◆ EXERCISE DATA:

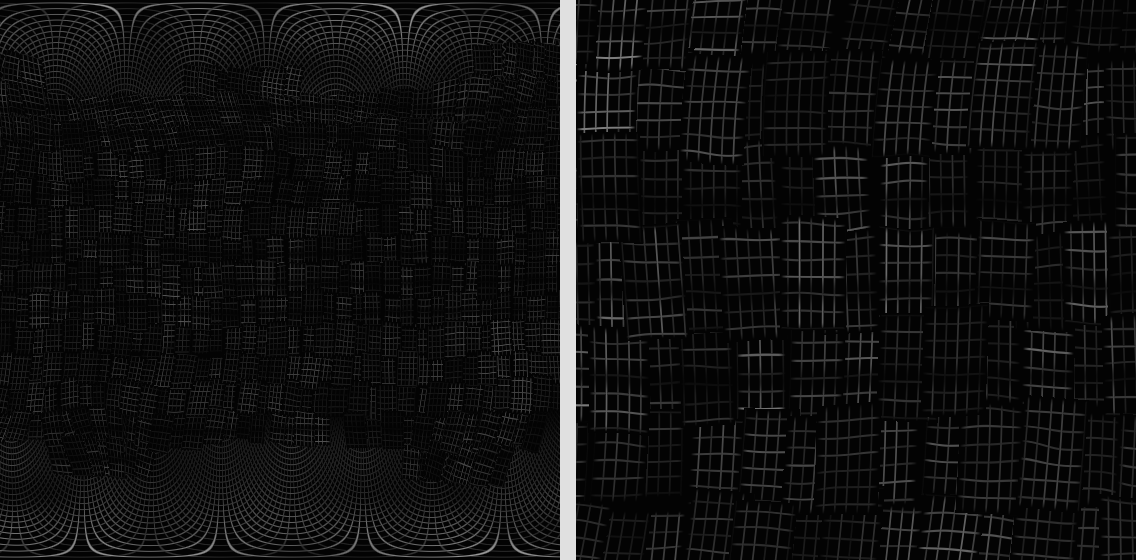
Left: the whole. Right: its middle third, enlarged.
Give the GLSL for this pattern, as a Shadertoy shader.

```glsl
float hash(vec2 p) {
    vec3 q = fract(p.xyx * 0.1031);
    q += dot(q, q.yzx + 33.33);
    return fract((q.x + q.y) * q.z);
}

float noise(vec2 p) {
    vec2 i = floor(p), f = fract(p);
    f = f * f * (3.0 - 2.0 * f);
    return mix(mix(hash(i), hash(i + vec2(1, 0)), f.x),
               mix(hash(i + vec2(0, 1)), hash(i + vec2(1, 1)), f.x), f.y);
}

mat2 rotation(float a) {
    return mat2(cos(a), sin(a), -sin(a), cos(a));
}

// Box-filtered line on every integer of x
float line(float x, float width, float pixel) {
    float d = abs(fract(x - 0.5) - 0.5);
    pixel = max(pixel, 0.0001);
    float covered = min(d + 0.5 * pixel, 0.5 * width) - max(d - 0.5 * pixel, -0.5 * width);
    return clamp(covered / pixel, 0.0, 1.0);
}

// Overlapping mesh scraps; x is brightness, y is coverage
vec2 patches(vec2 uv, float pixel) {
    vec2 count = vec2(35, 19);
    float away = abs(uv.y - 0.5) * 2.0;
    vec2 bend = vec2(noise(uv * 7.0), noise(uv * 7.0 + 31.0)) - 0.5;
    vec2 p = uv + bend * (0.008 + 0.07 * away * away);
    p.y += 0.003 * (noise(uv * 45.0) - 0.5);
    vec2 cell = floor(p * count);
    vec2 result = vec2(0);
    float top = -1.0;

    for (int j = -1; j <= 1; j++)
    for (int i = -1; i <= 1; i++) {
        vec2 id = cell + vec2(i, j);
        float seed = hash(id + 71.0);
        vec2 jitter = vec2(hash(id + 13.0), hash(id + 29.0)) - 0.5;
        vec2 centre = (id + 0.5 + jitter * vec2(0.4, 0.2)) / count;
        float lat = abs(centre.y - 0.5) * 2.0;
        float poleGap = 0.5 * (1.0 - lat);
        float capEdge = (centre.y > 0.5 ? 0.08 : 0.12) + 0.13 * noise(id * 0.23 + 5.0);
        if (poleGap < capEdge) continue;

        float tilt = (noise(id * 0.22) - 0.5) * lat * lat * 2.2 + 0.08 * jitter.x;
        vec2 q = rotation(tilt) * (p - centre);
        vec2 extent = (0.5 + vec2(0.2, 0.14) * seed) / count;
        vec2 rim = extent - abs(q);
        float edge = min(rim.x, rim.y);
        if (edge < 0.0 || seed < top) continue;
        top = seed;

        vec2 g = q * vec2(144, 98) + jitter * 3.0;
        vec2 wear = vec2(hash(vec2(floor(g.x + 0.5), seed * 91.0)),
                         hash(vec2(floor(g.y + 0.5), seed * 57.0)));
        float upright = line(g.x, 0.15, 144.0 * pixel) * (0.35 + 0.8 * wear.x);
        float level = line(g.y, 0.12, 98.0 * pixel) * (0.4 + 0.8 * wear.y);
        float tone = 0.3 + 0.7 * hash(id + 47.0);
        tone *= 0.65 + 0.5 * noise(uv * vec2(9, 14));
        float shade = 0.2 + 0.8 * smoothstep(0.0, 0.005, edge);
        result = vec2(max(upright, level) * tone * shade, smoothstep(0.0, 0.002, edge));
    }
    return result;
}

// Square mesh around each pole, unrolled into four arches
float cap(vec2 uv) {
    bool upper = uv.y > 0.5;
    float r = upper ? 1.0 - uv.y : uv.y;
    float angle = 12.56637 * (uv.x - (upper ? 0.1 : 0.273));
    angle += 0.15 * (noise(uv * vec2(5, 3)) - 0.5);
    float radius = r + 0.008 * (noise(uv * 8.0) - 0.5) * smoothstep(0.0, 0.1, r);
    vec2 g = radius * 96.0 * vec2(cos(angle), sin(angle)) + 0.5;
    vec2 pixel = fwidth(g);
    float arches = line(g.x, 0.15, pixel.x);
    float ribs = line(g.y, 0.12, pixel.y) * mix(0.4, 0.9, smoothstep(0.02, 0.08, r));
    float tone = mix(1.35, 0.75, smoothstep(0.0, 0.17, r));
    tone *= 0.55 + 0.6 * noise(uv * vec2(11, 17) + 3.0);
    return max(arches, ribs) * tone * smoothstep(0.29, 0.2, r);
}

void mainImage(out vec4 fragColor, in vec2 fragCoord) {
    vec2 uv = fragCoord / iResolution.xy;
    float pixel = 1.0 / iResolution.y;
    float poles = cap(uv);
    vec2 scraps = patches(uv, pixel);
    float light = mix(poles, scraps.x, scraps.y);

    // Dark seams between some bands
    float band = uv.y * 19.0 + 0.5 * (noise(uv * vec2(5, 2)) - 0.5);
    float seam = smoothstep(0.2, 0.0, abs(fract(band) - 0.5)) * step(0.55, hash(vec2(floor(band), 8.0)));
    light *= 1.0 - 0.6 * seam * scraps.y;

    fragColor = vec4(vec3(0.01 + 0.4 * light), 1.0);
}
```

--

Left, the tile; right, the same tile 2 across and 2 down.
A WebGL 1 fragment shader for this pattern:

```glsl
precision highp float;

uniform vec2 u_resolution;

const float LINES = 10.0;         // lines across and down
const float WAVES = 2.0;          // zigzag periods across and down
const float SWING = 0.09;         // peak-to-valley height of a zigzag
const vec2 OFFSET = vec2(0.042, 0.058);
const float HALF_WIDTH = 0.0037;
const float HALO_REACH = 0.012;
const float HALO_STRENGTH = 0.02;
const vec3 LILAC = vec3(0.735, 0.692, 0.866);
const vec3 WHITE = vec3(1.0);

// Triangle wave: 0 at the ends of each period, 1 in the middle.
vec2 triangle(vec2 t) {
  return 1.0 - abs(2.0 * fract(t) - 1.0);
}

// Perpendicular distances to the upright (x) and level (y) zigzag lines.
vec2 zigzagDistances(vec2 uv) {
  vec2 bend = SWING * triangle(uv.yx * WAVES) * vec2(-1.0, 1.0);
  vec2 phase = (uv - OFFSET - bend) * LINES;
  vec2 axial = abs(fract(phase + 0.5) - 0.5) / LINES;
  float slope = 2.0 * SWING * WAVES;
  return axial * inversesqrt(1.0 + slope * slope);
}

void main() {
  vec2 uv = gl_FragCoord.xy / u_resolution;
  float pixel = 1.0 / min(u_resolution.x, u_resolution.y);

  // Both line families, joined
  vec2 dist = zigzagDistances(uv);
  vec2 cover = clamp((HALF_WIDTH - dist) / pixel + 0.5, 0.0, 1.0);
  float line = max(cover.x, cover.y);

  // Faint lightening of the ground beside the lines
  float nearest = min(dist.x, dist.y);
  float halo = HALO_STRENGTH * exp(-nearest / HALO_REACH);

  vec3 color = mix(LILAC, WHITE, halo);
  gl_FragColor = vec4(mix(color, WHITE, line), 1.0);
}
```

◆ INSTRUCTIONS FOR THE TASK: For each line in the records that holds "jitter", show that line as it stands.

◆ SOLUTION TO THE PROBLEM:
        vec2 jitter = vec2(hash(id + 13.0), hash(id + 29.0)) - 0.5;
        vec2 centre = (id + 0.5 + jitter * vec2(0.4, 0.2)) / count;
        float tilt = (noise(id * 0.22) - 0.5) * lat * lat * 2.2 + 0.08 * jitter.x;
        vec2 g = q * vec2(144, 98) + jitter * 3.0;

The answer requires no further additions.